To demonstrate why, I made a short video today while I was at the range with a friend. The rifle in this video is composed of a Smith & Wesson M&P15R upper in 5.45x39 caliber on a cheap forged lower. The upper receiver assembly has been modified from stock - the bolt and bolt carrier, as well as the muzzle device, have been electroless nickel plated for corrosion resistance. The lower receiver, as well, has had its internal parts electroless nickel plated. I use a Spike's Tactical ST-T2 buffer, as the surplus Russian ammunition used in the test is fairly hot. The rifle was properly lubricated with FP-10.
CProducts, LLC, makes the only 5.45 AR-15 magazines. Unfortunately, they are poorly designed and manufactured, and I modified another magazine follower to work in them - although capacity is reduced to 28 rounds, they now function flawlessly. The followers I used in this test were actually my rejects or seconds, and that is why the bolt was not held open after the last shot in each mag.
112 rounds were fired in almost exactly 1 minute, with no malfunctions.
I would have felt confident repeating the test and would expect similar results, but the weapon was getting very hot - the vertical grip was hot to the touch, the receivers were almost too hot to touch, and the barrel was blistering hot.

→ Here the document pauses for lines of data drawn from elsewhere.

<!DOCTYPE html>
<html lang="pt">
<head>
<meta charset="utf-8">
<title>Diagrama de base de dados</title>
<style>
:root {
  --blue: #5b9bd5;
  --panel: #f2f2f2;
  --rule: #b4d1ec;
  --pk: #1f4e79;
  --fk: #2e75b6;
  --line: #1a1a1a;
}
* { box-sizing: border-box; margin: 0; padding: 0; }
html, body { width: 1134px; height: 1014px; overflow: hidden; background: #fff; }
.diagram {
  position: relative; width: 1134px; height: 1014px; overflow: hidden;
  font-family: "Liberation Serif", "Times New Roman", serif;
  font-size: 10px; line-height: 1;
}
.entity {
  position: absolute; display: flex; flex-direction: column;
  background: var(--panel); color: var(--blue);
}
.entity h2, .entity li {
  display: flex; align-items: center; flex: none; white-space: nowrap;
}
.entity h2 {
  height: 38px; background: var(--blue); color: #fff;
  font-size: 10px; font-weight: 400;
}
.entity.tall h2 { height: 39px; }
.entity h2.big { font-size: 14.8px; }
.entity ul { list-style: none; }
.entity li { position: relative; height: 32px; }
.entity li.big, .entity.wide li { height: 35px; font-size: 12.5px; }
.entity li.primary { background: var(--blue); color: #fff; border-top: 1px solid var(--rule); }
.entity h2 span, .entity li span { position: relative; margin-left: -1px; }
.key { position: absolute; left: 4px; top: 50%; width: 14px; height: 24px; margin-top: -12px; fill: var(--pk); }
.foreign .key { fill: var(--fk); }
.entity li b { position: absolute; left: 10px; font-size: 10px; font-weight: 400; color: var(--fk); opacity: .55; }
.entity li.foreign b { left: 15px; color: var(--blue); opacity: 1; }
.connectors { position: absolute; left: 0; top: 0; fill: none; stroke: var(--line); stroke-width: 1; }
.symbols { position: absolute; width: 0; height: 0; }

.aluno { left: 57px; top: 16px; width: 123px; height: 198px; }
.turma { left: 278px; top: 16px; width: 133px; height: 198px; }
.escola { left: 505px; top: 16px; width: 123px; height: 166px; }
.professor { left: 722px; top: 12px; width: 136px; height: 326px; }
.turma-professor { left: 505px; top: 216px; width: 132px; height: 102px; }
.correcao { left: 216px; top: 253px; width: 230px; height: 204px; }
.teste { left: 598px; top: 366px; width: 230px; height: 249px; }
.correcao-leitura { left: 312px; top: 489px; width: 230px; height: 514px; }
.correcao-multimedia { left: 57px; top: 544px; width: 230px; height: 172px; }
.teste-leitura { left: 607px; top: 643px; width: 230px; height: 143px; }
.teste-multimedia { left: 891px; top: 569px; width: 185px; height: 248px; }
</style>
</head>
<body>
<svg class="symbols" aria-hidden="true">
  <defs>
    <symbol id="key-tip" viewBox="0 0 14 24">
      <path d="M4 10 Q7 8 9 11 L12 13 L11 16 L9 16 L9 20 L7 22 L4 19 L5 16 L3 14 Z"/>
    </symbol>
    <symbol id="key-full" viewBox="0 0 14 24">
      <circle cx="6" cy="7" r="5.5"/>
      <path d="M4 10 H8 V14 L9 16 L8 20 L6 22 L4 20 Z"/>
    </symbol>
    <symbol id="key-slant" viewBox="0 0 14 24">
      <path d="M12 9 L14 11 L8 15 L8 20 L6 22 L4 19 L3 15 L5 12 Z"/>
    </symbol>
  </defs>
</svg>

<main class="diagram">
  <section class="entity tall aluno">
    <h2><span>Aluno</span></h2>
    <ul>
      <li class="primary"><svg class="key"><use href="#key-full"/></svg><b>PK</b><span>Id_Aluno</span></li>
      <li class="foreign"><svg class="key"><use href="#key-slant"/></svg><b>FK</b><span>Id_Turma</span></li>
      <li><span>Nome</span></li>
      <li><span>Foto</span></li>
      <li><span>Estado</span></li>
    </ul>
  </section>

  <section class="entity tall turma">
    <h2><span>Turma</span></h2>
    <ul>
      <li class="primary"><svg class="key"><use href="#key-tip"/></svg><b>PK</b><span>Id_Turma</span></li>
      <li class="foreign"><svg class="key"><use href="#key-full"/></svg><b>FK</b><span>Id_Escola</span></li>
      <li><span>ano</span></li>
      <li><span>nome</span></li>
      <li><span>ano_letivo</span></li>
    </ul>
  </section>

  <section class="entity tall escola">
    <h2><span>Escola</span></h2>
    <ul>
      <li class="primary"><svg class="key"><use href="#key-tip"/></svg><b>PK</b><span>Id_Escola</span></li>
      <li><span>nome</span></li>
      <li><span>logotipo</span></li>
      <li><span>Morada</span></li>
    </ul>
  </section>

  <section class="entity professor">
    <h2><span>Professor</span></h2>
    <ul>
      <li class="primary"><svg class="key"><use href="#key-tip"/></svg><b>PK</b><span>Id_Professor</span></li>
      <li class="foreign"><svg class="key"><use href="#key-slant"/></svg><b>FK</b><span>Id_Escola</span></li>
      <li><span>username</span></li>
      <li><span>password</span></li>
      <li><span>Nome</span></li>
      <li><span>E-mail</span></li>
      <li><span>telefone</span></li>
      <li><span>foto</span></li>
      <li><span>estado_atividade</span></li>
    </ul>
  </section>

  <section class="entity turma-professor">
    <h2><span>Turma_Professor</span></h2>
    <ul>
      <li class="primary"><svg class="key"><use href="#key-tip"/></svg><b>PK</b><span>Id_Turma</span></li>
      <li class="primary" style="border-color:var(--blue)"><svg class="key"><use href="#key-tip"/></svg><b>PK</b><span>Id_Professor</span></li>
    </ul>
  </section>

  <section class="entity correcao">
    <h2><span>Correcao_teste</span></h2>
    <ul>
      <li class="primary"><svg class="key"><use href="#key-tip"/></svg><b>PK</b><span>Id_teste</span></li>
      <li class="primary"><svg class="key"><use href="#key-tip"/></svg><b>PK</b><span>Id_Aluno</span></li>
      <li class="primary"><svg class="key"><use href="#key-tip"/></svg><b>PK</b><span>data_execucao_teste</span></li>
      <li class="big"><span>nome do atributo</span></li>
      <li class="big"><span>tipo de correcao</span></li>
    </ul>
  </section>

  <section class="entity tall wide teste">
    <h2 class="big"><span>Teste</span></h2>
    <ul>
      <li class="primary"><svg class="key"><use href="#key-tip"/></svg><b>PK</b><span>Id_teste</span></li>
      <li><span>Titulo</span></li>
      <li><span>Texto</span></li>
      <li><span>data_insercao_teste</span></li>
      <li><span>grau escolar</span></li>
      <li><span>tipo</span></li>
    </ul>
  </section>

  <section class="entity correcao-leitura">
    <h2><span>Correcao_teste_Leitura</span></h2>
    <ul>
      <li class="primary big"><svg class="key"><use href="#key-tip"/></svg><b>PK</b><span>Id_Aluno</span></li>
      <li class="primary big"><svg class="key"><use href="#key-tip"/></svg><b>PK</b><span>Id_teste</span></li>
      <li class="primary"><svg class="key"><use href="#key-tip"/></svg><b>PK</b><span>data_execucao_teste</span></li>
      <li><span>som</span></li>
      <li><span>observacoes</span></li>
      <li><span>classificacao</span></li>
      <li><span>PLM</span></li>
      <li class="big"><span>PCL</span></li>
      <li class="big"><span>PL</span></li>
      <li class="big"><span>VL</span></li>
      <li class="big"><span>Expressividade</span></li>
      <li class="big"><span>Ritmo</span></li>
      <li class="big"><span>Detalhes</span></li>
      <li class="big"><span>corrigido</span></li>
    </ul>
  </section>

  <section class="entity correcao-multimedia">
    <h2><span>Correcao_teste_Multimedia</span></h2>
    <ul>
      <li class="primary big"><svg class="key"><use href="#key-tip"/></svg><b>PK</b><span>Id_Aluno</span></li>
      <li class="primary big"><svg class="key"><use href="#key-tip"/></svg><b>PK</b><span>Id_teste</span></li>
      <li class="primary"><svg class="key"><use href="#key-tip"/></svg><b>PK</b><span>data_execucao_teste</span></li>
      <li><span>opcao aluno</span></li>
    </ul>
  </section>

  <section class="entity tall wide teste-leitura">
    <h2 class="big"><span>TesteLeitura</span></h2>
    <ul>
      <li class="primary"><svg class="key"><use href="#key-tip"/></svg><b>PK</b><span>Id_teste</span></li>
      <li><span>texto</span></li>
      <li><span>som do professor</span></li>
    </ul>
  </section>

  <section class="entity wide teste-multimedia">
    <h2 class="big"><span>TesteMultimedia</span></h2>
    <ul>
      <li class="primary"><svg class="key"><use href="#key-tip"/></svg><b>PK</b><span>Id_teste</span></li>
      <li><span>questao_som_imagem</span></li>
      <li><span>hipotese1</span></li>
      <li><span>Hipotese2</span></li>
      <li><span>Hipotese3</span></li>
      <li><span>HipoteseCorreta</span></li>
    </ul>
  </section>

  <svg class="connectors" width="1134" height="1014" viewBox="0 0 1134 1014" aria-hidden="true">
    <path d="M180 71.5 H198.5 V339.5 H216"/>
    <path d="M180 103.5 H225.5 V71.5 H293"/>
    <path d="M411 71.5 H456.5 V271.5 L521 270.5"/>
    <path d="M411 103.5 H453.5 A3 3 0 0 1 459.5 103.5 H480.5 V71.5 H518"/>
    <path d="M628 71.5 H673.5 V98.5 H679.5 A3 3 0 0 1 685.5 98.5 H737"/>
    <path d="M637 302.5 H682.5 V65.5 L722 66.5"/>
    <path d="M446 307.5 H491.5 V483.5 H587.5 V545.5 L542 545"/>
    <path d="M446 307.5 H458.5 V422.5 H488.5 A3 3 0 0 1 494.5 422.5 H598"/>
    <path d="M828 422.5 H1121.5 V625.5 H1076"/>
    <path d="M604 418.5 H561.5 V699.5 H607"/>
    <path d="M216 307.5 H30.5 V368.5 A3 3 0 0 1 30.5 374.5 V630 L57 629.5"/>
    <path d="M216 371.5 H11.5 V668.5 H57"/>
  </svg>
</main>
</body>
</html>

This test was not a realistic demonstration of how a rifle should be used in combat, but rather a demonstration of what the rifle is capable of when stressed to the limit.
After a comparison test I did between the American Defense and LaRue Tactical Aimpoint mounts, I was offered a free Bobro T&E mount by Primary Arms, a Bobro dealer.
When I pulled the mount out of the box, I first noticed that the mount seemed exceptionally well machined, although the design initially appeared to be overly complex. There are a lot more screws and springs on this mount than either the ADM or LaRue, and in my experience, while such designs may initially appear to work well in the lab, field testing normally goes awry.
The method for installing the Aimpoint itself is, in my opinion, preferable to the vertical split rings of the ADM and LaRue. The top half of the ring has studs, to which you attach 12pt nuts. This is very secure and hard to screw up. From an end-user standpoint, this is actually the simplest of the three mounts.
As I spent more and more time with the mount in actual use, I became more and more impressed with it. The reason the mechanism is complicated is that it is self-adjusting. While the LaRue is adjustable, you need a wrench (though needlenose pliers found in a multitool will work in a pinch), and when it's properly adjusted, it's supposed to be difficult to remove. The ADM mount is adjustable for a wider range of rails, and this adjustment can be done by hand, but the Bobro is truly unique in that it adjusts itself.
The mechanism, while complex, doesn't seem to be weak, fragile or otherwise unsuited for hard use. It's easy to remove and install with one hand on a variety of rails - in fact, when removing the mount, the arm will swing out with enthusiasm, and I recommend not having any fingers in the way. That said, you have to disengage the "lock", so it's not coming off on its own. Here's a close up view of what I'm talking about. The lever is gray, the lock is black. Installation and removal on a rail is a very simple process.
I've tested and tested this mount, and it has yet to disappoint. It doesn't lose zero and you can attach it to any rail, even one covered in dirt. It's pricey, but I've learned that in the world of firearms, you get what you pay for. This is, in my opinion, the best Aimpoint mount available today.